(Beginning of SUPPLIED MATERIAL)

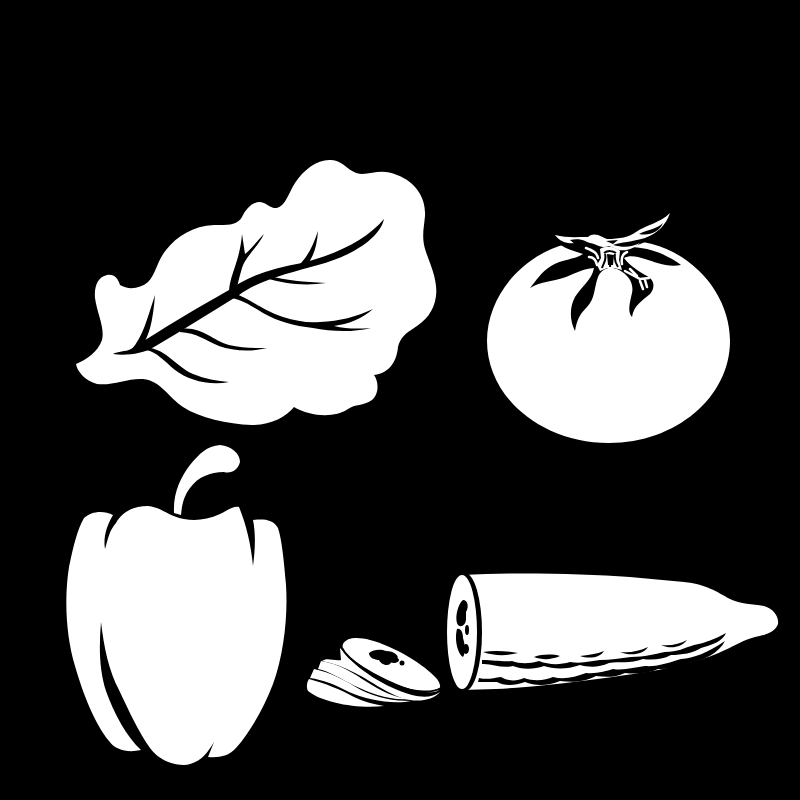
<!DOCTYPE html>
<html lang="en">
<head>
<meta charset="utf-8">
<title>Salad vegetables</title>
<style>
:root { --ink: #000; --paper: #fff; }
html, body { margin: 0; background: var(--ink); overflow: hidden; }
svg { display: block; width: 800px; height: 800px; }
.paper { fill: var(--paper); }
.ink { fill: var(--ink); }
.ink-line { fill: none; stroke: var(--ink); }
.paper-line { fill: none; stroke: var(--paper); stroke-linecap: round; }
</style>
</head>
<body>
<svg viewBox="0 0 800 800" role="img" aria-label="Lettuce leaf, tomato, bell pepper and sliced cucumber in white on black">
  <rect class="ink" width="800" height="800"/>

  <g id="lettuce">
    <path class="paper" d="M76 364C86 360 98 352 102 340C105 328 97 313 95 298C94 286 98 277 107 275C115 274 118 279 120 285C128 290 140 289 148 282C156 274 157 261 166 250C177 236 193 226 214 225C226 225 237 226 242 217C246 209 252 202 260 202C267 203 271 209 277 208C286 205 288 194 295 183C304 169 318 159 331 160C345 161 348 173 362 174C374 173 384 169 397 175C416 182 426 198 425 216C424 228 421 238 426 252C430 264 438 280 436 296C434 312 425 321 414 328C406 333 400 338 398 347C397 359 391 373 374 375C379 382 379 394 372 400C363 406 355 404 348 409C335 418 311 417 294 407C286 417 271 425 252 425C227 424 200 418 183 407C168 397 161 381 143 379C128 378 112 386 97 384C85 381 77 371 76 364Z"/>
    <g class="ink">
      <path d="M113 354C118 351 125 352 131 349C162 329 197 308 229 290C248 276 273 268 302 263C338 254 367 239 384 219C380 238 352 256 318 265C290 273 259 280 239 295C210 313 181 331 154 347C143 354 125 356 113 354Z"/>
      <path d="M131 350C143 337 147 319 155 295C153 321 149 339 139 350Z"/>
      <path d="M146 347C168 350 175 366 193 374C205 379 217 381 229 382C209 386 188 380 175 370C164 361 157 352 146 350Z"/>
      <path d="M180 329C202 326 211 340 229 345C241 348 254 348 267 348C251 352 233 351 219 346C205 340 197 333 180 332Z"/>
      <path d="M229 291C230 274 240 261 242 234L245 254C251 249 257 241 264 234C258 247 245 257 242 268C239 278 237 286 236 294Z"/>
      <path d="M233 293C251 299 263 311 283 317C296 321 307 323 320 322C340 321 356 317 373 309C362 319 348 324 334 326C346 329 358 329 371 328C350 333 330 331 313 328C294 326 277 321 263 313C251 306 245 301 232 298Z"/>
      <path d="M299 265C308 256 313 246 318 231C317 247 313 258 306 266Z"/>
      <path d="M270 276C285 280 304 282 326 283C305 286 284 284 266 278Z"/>
    </g>
  </g>

  <g id="tomato">
    <path class="paper" d="M487 341C487 297 521 256 566 244C588 238 630 238 652 244C697 256 730 297 730 341C730 397 676 443 609 443C541 443 487 397 487 341Z"/>
    <g id="tomato-leaves">
      <path class="ink" d="M530 288C536 281 541 272 551 266C562 259 574 260 583 254C571 250 558 247 553 236L594 232L668 210L672 223C663 235 647 242 632 247C648 248 659 252 668 257C673 259 677 262 681 265C668 268 655 262 645 259C637 256 629 255 624 258C630 266 640 272 647 276C655 280 655 288 650 294C642 301 634 305 632 317C627 312 630 302 632 293C634 284 629 275 619 270C610 266 602 268 598 277C594 288 595 299 587 307C579 315 577 320 575 331C569 319 570 306 575 297C581 287 592 280 594 268C582 269 576 273 566 277C553 282 541 281 530 288Z"/>
      <path class="paper" d="M555 235C566 238 576 237 588 237C595 231 603 238 607 239C620 239 629 237 636 232C646 225 660 223 670 213C666 225 658 233 645 238C632 242 621 242 613 245C624 248 632 247 640 243C633 249 627 251 619 250L609 246C603 248 601 247 594 244C584 240 578 244 568 243C562 242 558 239 555 235Z"/>
      <path class="ink" d="M570 240C581 238 586 241 593 246C584 248 576 246 570 240ZM639 234C649 229 657 229 663 223C659 232 650 236 639 234ZM606 241L618 240L613 244Z"/>
      <path class="paper-line" stroke-width="2.5" d="M586 248C594 251 597 253 598 258M589 257C594 257 596 260 597 265M627 252C622 254 621 258 622 264M625 271L640 279L649 278M630 269L637 276M640 281L643 289M645 280L647 287"/>
      <path class="paper" d="M600 249C606 245 616 247 620 251L619 260L622 270L614 268L611 271L607 268L600 271L597 265L601 258Z"/>
      <path class="ink-line" stroke-width="2" d="M604 253C608 250 613 251 616 253M605 254C607 260 603 264 602 268M611 256L610 267M615 254C614 260 616 264 618 267"/>
      <path class="ink" d="M607 254L614 255L613 265L608 265Z"/>
    </g>
  </g>

  <g id="bell-pepper">
    <path class="paper" d="M174 513C173 492 181 477 190 465C199 454 207 446 220 445C232 446 240 454 240 462C238 470 231 474 224 472C210 472 198 477 190 488C184 496 182 504 181 515Z"/>
    <path class="paper" d="M113 515C104 510 91 511 84 518C77 530 73 548 69 567C64 599 66 636 75 666C83 694 95 724 109 741C115 750 128 753 141 750C127 737 114 714 106 691C99 669 99 646 101 622C104 648 109 671 119 690C129 711 139 733 150 748C158 759 171 765 184 765C199 764 207 754 214 742L208 757C219 758 229 756 236 748C250 732 264 708 273 684C284 654 288 615 286 585C284 562 282 540 278 528C273 519 263 519 253 520C256 535 255 551 253 566C251 544 246 524 239 507C232 506 227 511 220 514C207 520 195 521 184 519C170 517 161 507 148 506C133 506 122 512 116 523C109 531 108 539 105 549C103 537 107 525 113 515Z"/>
  </g>

  <g id="cucumber">
    <path class="paper" d="M462 575C520 572 583 574 630 577L684 582C706 584 717 592 730 599C741 604 752 604 764 606C774 609 779 617 778 624C775 633 764 635 755 637C744 640 736 645 725 650C707 659 683 665 658 670C610 678 542 687 496 689L462 690Z"/>
    <ellipse class="ink" cx="465" cy="632" rx="17" ry="59"/>
    <ellipse class="paper" cx="462" cy="632" rx="15" ry="57"/>
    <g id="cucumber-seeds" class="ink">
      <path d="M463 600C468 600 469 607 466 612L466 619C466 626 459 629 457 623C455 616 458 604 463 600Z"/>
      <path d="M457 629C461 628 463 633 463 638C465 644 466 653 463 657C458 654 454 640 457 629Z"/>
      <ellipse cx="467" cy="630" rx="2" ry="5"/>
      <ellipse cx="466" cy="649" rx="3" ry="5"/>
    </g>
    <g id="cucumber-skin" class="ink">
      <path d="M482 660C495 660 502 662 512 661C520 664 529 664 539 661C549 665 560 665 570 662C582 664 591 661 600 660C611 660 620 658 631 657C645 657 654 654 665 652C678 652 684 648 694 645C705 643 715 639 726 633C723 641 712 645 701 648C693 653 682 655 671 655C662 660 651 660 643 659C630 664 619 661 609 663C598 668 588 667 580 665C566 670 553 669 544 666C533 670 520 669 513 666C502 669 491 663 482 664Z"/>
      <path d="M479 678C488 680 493 678 501 677C510 682 517 681 524 678C535 682 546 680 553 677C564 680 575 677 586 673C597 674 606 671 613 669C624 671 635 667 645 666C658 667 671 662 681 659C694 658 707 653 725 641C719 653 704 660 690 663C678 668 667 669 658 669C647 674 636 674 625 673C615 678 605 677 596 676C583 683 570 682 560 681C548 686 535 686 525 682C514 686 504 686 497 682L478 682Z"/>
      <path d="M483 652C494 650 507 651 518 653C507 656 494 656 483 652ZM534 657C542 654 553 654 560 656C551 660 542 660 534 657ZM580 656C588 655 597 654 604 651C600 658 589 659 580 656ZM620 652C630 653 640 651 648 647C643 655 630 656 620 652ZM661 645C671 646 680 644 687 640C681 648 670 649 661 645Z"/>
    </g>
  </g>

  <g id="cucumber-slices">
    <path class="paper" d="M309 679C324 683 342 690 354 697C364 702 374 704 384 706C358 709 323 703 308 691C306 687 307 682 309 679Z"/>
    <path class="paper" d="M314 669C330 672 346 681 361 690C377 698 394 701 411 701C392 705 365 699 349 692C334 684 323 680 310 678Z"/>
    <path class="paper" d="M321 661C340 664 353 673 367 682C380 690 394 698 410 699C390 701 370 693 355 686C341 679 329 671 318 669Z"/>
    <path class="paper" d="M340 648L344 652C355 668 386 688 412 695C424 698 433 697 440 692C434 699 422 702 410 700C391 697 370 680 355 673C344 667 333 663 322 661C327 657 333 661 341 660Z"/>
    <path class="paper" d="M343 644C347 637 358 637 370 640C394 646 425 665 437 679C442 686 441 691 434 692C415 695 376 676 356 662C346 655 341 649 343 644Z"/>
    <path class="ink-line" stroke-width="2" d="M342 648C348 661 376 677 397 686C416 693 433 693 441 688"/>
    <g id="slice-seeds" class="ink">
      <path d="M369 653C374 649 381 649 386 651C394 651 400 656 397 659C393 661 392 661 390 664C386 667 380 663 379 660C375 660 369 658 369 653Z"/>
      <ellipse cx="394" cy="660" rx="5" ry="3"/>
      <circle cx="402" cy="663" r="2.5"/>
    </g>
  </g>
</svg>
</body>
</html>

(End of SUPPLIED MATERIAL)

The exact lines from the one containing "648C348 661 376" through the end of the listing above are the expected output; include nothing else.

**EXERCISE SOLUTION:**
    <path class="ink-line" stroke-width="2" d="M342 648C348 661 376 677 397 686C416 693 433 693 441 688"/>
    <g id="slice-seeds" class="ink">
      <path d="M369 653C374 649 381 649 386 651C394 651 400 656 397 659C393 661 392 661 390 664C386 667 380 663 379 660C375 660 369 658 369 653Z"/>
      <ellipse cx="394" cy="660" rx="5" ry="3"/>
      <circle cx="402" cy="663" r="2.5"/>
    </g>
  </g>
</svg>
</body>
</html>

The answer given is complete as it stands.